The End Child Poverty coalition, which commissioned the report showing almost a third of children across the UK live below the breadline, said families were already on a ‘cliff edge’ before the coronavirus pandemic.

The research combined recent figures from the Department for Work and Pensions with local housing costs to produce new estimates for low-income families – those earning less than 60 per cent of the median income.

The analysis shows 18,283 children living in low-income families in Wiltshire in 2018/19.

This means 19.4 per cent of all those aged 16 and under are living in poverty, though this was a decrease on 2014/15, when it was 22 per cent.

The report is based on DWP data from March and estimates of the effect of housing costs on poverty rates by Loughborough University's Centre for Research in Social Policy.

The figures show little improvement in child poverty rates across the South West since 2014-15, with last year's highest rate in Torridge (32.6 per cent).

Across the whole of the region, the average rate was 26 per cent.

In Wiltshire, the number of children in low-income families fell from 20,197 in 2014/15, to 18,283 last year.

The coalition is calling on the government to recognise the scale of the problem and its impact on children’s lives.

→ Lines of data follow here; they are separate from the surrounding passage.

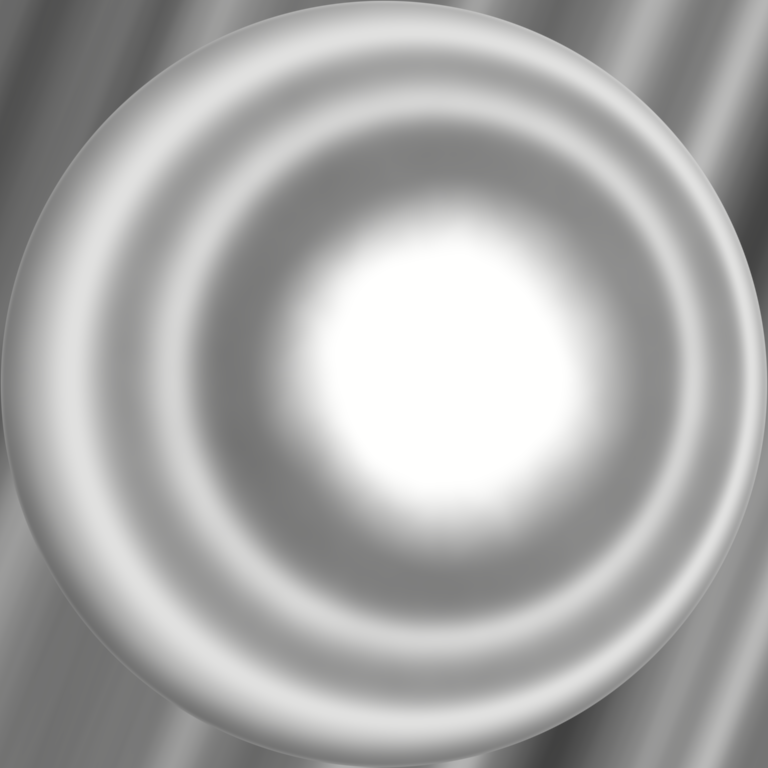
Reproduce this background procedurally as a Shadertoy shader.

```glsl
// A polished glass sphere with two bright off-centre rings and a white core,
// set over slanted metallic streaks. Rings are skewed Gaussian bands around
// ellipses; the streaks and soft mottling use Gaussians and layered sines.

const vec3 WARM_WHITE = vec3(1.0, 1.0, 0.996);
const float SPHERE_RADIUS = 0.499;

// Streaks across the slope: position, width, brightness change.
const vec3 STREAKS[10] = vec3[10](
    vec3(0.078, 0.050, -0.14), vec3(0.215, 0.028, -0.09),
    vec3(0.300, 0.045,  0.16), vec3(0.625, 0.035,  0.18),
    vec3(0.730, 0.030, -0.05), vec3(0.850, 0.045,  0.23),
    vec3(0.995, 0.035,  0.26), vec3(1.110, 0.050, -0.18),
    vec3(1.240, 0.035,  0.13), vec3(1.315, 0.030,  0.28));

float bell(float x, float width) {
    float t = x / width;
    return exp(-t * t);
}

// Soft, slowly varying mottling in about -1..1.
float mottle(vec2 p) {
    float sum = 0.0, weight = 0.5;
    for (int i = 0; i < 4; i++) {
        sum += weight * sin(p.x + 1.3 * sin(p.y)) * cos(p.y - 0.7 * sin(p.x));
        p = mat2(1.5, 1.1, -1.1, 1.5) * p + 1.7;
        weight *= 0.5;
    }
    return sum;
}

float streakField(vec2 p) {
    float across = p.x + 0.4 * (1.0 - p.y);
    float shade = 0.45;
    for (int i = 0; i < 10; i++) {
        shade += STREAKS[i].z * bell(across - STREAKS[i].x, STREAKS[i].y);
    }
    float along = p.y - 0.4 * p.x;
    return shade + 0.035 * mottle(vec2(across * 38.0, along * 2.5));
}

// Elliptic band, wider on its left; widths are (inside, outside).
float ringBand(vec2 p, vec2 center, vec2 radii, vec2 widths, float skew) {
    vec2 q = (p - center) / radii;
    float r = length(q);
    float edge = (r - 1.0) * radii.x;
    float side = q.x / max(r, 0.001);
    float width = mix(widths.x, widths.y, smoothstep(-0.004, 0.004, edge));
    return bell(edge, width * (1.0 - skew * side));
}

float sphereShade(vec2 p) {
    vec2 fromCenter = p - 0.5;
    float radius = length(fromCenter);
    float cloud = mottle(p * 13.0 + 0.6);

    // Grey body, a dim halo about the core and a shaded rim.
    vec2 coreCenter = vec2(0.582, 0.516);
    float coreDist = length(p - coreCenter);
    float shade = 0.565 + 0.06 * fromCenter.x + 0.025 * cloud;
    shade -= 0.07 * bell(coreDist - 0.285, 0.065) * (1.0 - 1.2 * fromCenter.x);
    float rim = smoothstep(0.455, 0.495, radius);
    shade += rim * (0.14 * fromCenter.y + 0.06 * fromCenter.x - 0.06);

    // Bright reflected rings.
    float outer = ringBand(p, vec2(0.536, 0.509), vec2(0.443, 0.449),
                           vec2(0.027, 0.034), 0.50);
    float inner = ringBand(p, vec2(0.563, 0.517), vec2(0.339, 0.350),
                           vec2(0.026, 0.032), 0.25);
    shade = mix(shade, 0.88, outer);
    shade = mix(shade, 0.85 + 0.02 * cloud, 0.94 * inner);

    // White core with a cloudy edge and a dent at the lower left.
    float dent = bell(length(p - vec2(0.405, 0.385)), 0.075);
    float ragged = coreDist + 0.014 * cloud + 0.022 * dent;
    float core = 1.0 - smoothstep(0.142, 0.262, ragged);
    shade = mix(shade, 1.0, core);

    // Thin light line along the silhouette.
    return shade + 0.08 * bell(radius - SPHERE_RADIUS, 0.003);
}

void mainImage(out vec4 fragColor, in vec2 fragCoord) {
    float size = min(iResolution.x, iResolution.y);
    vec2 p = (fragCoord - 0.5 * iResolution.xy) / size + 0.5;
    float pixel = 1.0 / size;

    float edge = length(p - 0.5) - SPHERE_RADIUS;
    float inside = 1.0 - smoothstep(-pixel, pixel, edge);
    float shade = mix(streakField(p), sphereShade(p), inside);
    fragColor = vec4(clamp(shade, 0.0, 1.0) * WARM_WHITE, 1.0);
}
```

Buttle UK – which provides financial support direct to families and young people in crisis – has increased its spending by 145 per cent across the South of England since lockdown started compared with the same period the previous year.

Joseph Howes, CEO of Buttle UK, said: “These new figures allow us to understand the true picture and unacceptably high levels of child poverty at the start of lockdown in the South.

"With the government putting in new measures to control Covid-19, we need to brace ourselves for further bad news and what could be a massive increase in child poverty and ultimately a lost generation.

“Not all families were the same going into this crisis and they will certainly not be the same coming out. As we attempt a recovery from the crisis, there are going to be some very big challenges facing the most vulnerable sectors in society."

Across the UK, the proportion of children in low-income families rose from 28 per cent to 30 per cent between 2014/15 and 2018/19.

Anna Feuchtwang, chair of ECP, said: "The children affected are on a cliff edge, and the pandemic will only sweep them further into danger.

"An ambitious plan to put this shameful situation right would be transformational for millions of children."

ECP are calling on the UK government to uprate housing assistance in line with inflation, abandon the "unconscionable" planned cuts to Universal Credit, end the benefit cap and the two-child limit on benefits, and increase child benefit.

A DWP spokesman said there are 100,000 fewer children in absolute poverty than in 2009/10, which is a measure against median income in 2011 rather than the current level.

He added: "Making sure every child gets the best start in life is central to our efforts to level up opportunity across the country.

“We have already taken significant steps to do this by raising the living wage, ending the benefit freeze and injecting more than £9.3bn into the welfare system to help those in most need.”